  • jnthn has started and finished the I/O refactor, which also quickly led to client sockets, then server sockets. Panda can now get its project list off the ‘net on MoarVM
  • In addition, there was an STable Reposession related bug that was fixed yesterday and now panda is almost ready! Just some test failures or something left ;)
  • I’ve merged in my experiments with python plugins to gdb, resulting in a pretty-printer for MVMString while debugging as well as a nursery and gen2 analysis command that will show what Reprs appear how often  and things like that. It also shows how fragmented the pages of the gen2 are. Using that, I found a way to reduce the startup memory usage by about 2 megabytes. Hopefully I’ll be able to push that a lot further in the future!
  • small boxed integers between 0 and 15 (inclusive) are now cached, since they were overwhelmingly common in the nursery and gen2.

In other news, raydiak and smls have put in some work to make doc.perl6.org prettier. It’ll get even prettier in the future! And there’s a website for moarvm now, too. We mostly needed that to prevent people from accidentally downloading the tarballs from github, which unfortunately don’t contain some of the 3rdparty code.

Arnsholt has almost finished NativeCall for the JVM, the only thing missing now is the nqp::nativecallrefresh op which is needed to force a re-read of C-level memory to flush out some stale caches sometimes.

Spectest wise, moar has gained 0.1% on the jvm implementation, but that’s the only notable change.

What’s cooking this week?

I just turned my attention to syntax highlighting, IDE support, tooling etc. Turns out the description language Kate uses is pretty decent and is supported by QtCreator. QtCreator itself is apparently a thoroughly plugin-driven IDE. Since I’m somewhat comfortable with C++ and Qt, I may be spending some time building support for Perl6 into QtCreator. The syntax highlighting part, however, is now hoelzro’s job, as he’s already experienced :)

I’ve got a little bit of work on the JVM interop code-gen that’s not polished enough to be merged yet. In addition to that, I’m trying to build an optimization for NQP that would help inline some blocks, reduce code size and shorten object lifetimes hopefully.

Unfortunately I haven’t paid enough attention to my fellow devs this week, so I don’t know what other cool projects are in the pipeline — I blame being sick this week — but I’ve come up with a different section to make up for the gap:

How can I get involved?

I’m meaning to have a section like this often-ish.
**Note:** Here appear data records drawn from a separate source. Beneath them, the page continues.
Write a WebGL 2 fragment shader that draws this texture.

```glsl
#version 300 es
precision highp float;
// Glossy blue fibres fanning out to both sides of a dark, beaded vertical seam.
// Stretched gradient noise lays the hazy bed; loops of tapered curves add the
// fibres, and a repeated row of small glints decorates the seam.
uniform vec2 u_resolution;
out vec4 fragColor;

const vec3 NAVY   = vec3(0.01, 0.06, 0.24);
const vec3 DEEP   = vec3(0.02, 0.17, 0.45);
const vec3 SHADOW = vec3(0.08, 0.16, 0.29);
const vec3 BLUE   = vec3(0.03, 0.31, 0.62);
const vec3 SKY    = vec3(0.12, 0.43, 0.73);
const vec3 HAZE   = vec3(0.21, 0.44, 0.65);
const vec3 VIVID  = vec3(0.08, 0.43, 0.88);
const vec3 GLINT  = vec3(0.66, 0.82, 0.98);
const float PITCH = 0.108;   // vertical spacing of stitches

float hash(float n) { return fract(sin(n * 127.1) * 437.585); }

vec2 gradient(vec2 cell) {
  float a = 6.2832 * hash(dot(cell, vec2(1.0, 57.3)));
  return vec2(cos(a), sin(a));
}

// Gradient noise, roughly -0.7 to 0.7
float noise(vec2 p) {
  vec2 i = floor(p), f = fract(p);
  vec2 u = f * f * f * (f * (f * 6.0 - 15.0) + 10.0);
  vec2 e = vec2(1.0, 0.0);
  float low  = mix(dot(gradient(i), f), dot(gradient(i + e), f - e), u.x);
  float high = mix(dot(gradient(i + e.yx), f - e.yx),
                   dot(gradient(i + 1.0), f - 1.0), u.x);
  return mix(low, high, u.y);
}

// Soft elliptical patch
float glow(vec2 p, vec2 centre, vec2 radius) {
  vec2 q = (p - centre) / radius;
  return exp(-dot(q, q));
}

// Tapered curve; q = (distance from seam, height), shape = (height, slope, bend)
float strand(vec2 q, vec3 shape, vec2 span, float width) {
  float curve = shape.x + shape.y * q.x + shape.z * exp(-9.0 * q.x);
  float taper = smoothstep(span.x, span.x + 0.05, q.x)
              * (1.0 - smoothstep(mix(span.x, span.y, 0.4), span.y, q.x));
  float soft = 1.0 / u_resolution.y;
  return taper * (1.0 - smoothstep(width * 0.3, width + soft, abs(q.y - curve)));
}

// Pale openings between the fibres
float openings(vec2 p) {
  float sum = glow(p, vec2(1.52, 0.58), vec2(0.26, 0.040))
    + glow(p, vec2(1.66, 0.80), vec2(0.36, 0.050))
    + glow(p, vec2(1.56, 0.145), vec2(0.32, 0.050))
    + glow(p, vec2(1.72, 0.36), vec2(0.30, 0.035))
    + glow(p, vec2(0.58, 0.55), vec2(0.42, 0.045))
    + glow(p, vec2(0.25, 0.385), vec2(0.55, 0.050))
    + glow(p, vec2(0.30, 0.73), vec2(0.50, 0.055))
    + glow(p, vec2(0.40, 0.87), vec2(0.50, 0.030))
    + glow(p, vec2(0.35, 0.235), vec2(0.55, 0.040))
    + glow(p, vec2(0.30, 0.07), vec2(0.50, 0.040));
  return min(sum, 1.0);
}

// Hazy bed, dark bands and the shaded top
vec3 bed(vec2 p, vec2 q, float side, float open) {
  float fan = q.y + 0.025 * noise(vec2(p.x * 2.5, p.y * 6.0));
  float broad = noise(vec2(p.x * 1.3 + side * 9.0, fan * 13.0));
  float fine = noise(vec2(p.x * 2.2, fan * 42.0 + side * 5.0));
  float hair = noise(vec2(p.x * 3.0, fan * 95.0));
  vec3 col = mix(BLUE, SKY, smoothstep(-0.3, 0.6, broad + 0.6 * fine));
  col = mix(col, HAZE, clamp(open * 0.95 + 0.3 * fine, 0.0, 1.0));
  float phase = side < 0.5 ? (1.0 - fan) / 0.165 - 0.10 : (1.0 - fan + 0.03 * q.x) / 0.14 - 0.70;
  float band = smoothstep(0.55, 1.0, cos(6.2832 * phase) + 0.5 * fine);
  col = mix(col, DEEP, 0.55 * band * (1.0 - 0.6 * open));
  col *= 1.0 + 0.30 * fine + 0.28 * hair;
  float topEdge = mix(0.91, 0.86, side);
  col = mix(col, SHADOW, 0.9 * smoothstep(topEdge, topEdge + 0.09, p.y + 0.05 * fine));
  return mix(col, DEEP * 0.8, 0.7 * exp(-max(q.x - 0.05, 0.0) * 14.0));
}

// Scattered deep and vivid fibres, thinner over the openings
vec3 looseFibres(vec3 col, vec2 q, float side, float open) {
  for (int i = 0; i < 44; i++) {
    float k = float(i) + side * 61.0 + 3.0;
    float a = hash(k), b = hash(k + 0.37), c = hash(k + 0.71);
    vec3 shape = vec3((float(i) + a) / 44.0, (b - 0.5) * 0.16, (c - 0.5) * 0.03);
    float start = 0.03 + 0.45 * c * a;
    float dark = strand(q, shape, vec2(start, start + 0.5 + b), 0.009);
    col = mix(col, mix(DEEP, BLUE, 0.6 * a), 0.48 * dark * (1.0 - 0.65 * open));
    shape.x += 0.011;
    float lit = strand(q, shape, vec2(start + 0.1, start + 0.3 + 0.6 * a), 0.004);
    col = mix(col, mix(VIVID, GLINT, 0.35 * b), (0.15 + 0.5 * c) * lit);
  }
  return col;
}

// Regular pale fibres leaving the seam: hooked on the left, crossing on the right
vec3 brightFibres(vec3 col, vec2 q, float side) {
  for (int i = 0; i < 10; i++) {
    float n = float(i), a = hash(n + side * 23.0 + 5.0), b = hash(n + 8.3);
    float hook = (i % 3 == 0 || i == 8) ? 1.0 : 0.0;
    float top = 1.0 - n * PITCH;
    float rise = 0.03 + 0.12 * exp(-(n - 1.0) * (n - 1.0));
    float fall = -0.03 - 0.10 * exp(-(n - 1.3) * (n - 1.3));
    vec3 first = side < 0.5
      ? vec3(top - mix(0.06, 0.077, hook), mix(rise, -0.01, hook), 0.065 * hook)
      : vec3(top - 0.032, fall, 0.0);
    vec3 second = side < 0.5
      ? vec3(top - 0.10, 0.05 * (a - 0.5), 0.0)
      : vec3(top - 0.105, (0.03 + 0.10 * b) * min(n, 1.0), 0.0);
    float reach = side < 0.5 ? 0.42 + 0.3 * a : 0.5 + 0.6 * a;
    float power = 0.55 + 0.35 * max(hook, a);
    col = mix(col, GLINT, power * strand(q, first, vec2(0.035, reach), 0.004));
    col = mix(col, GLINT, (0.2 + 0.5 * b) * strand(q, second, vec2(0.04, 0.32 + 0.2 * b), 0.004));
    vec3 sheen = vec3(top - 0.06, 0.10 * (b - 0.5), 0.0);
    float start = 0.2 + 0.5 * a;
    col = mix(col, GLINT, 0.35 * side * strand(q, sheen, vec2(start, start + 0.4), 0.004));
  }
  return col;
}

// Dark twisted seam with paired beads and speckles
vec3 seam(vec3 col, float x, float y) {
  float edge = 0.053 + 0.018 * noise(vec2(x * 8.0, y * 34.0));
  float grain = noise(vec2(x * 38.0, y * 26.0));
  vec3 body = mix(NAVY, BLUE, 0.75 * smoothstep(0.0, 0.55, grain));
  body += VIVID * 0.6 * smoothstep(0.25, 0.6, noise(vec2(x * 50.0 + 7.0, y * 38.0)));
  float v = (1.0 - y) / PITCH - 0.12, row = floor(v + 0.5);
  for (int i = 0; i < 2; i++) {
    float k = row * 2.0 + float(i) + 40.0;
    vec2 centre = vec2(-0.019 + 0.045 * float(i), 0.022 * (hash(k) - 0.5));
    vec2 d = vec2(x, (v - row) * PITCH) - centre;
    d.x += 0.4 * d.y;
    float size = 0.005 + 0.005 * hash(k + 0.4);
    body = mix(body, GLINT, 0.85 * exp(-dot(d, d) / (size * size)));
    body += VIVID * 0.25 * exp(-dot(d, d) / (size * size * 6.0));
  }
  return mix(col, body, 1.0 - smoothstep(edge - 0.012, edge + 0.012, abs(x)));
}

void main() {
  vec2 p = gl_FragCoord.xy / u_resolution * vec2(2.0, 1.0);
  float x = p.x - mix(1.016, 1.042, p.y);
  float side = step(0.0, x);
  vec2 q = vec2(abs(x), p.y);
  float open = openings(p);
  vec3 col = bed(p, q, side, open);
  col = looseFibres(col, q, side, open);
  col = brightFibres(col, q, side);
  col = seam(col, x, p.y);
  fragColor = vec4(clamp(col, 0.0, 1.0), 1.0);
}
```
Maybe not every week, but hopefully at least once a month. Here I’d like to highlight some “low hanging fruit” that potentially anyone could pick up and get a feel for Perl 6 Development:

  • If you know some C, you could have a look at some of the outstanding inefficiencies in MoarVM:
    • Strings are currently forced to use 32bits per codepoint even if they could fit into 8bits per codepoint. The reason for that is the hash implementation we use. It doesn’t have a way to differentiate between 32bit/codepoint strings and 8bit/codepoint strings, so the same actual string can have two hashes, which messes up very early during compilation of NQP.
    • Looking at the strings found in the nursery, the empty string comes up surprisingly often. Maybe a boxed empty string could be cached somewhere. Also, maybe P6str needs to learn how to share MVMString?
    • Since I’m already talking about strings so much, if you’re interested in that topic, you can have a look at the implementation of “ropes”, that is “a string made up of a tree of string parts”. There’s a possibly wrong implementation of rope pretty-printing in moar-gdb.py, which you could test & improve.
    • There’s an op called “nqp::locallifetime” that causes registers that hold locals to be freed early if the code-gen already knows they won’t be needed any more. MoarVM currently just no-ops. Could be relatively easy to implement, since the “freeing up locals” code already exists for leaving Blocks and Stmt nodes.
  • We don’t have terribly much stuff that uses sockets yet. I’d almost call them untested (except for the spectests). So if you’re interested in some protocol, why not whip up an implementation, see how well the sockets hold up? They now work on all three of our backends.
  • If you’re interested in learning how the code-gen works in nqp, you can implement loop labels on JVM and Moar, or take the parrot implementation of loop labels on NQP and port it over to rakudo. You can find FROGGS on the irc and ask him questions
  • the list of GSoC ideas for this year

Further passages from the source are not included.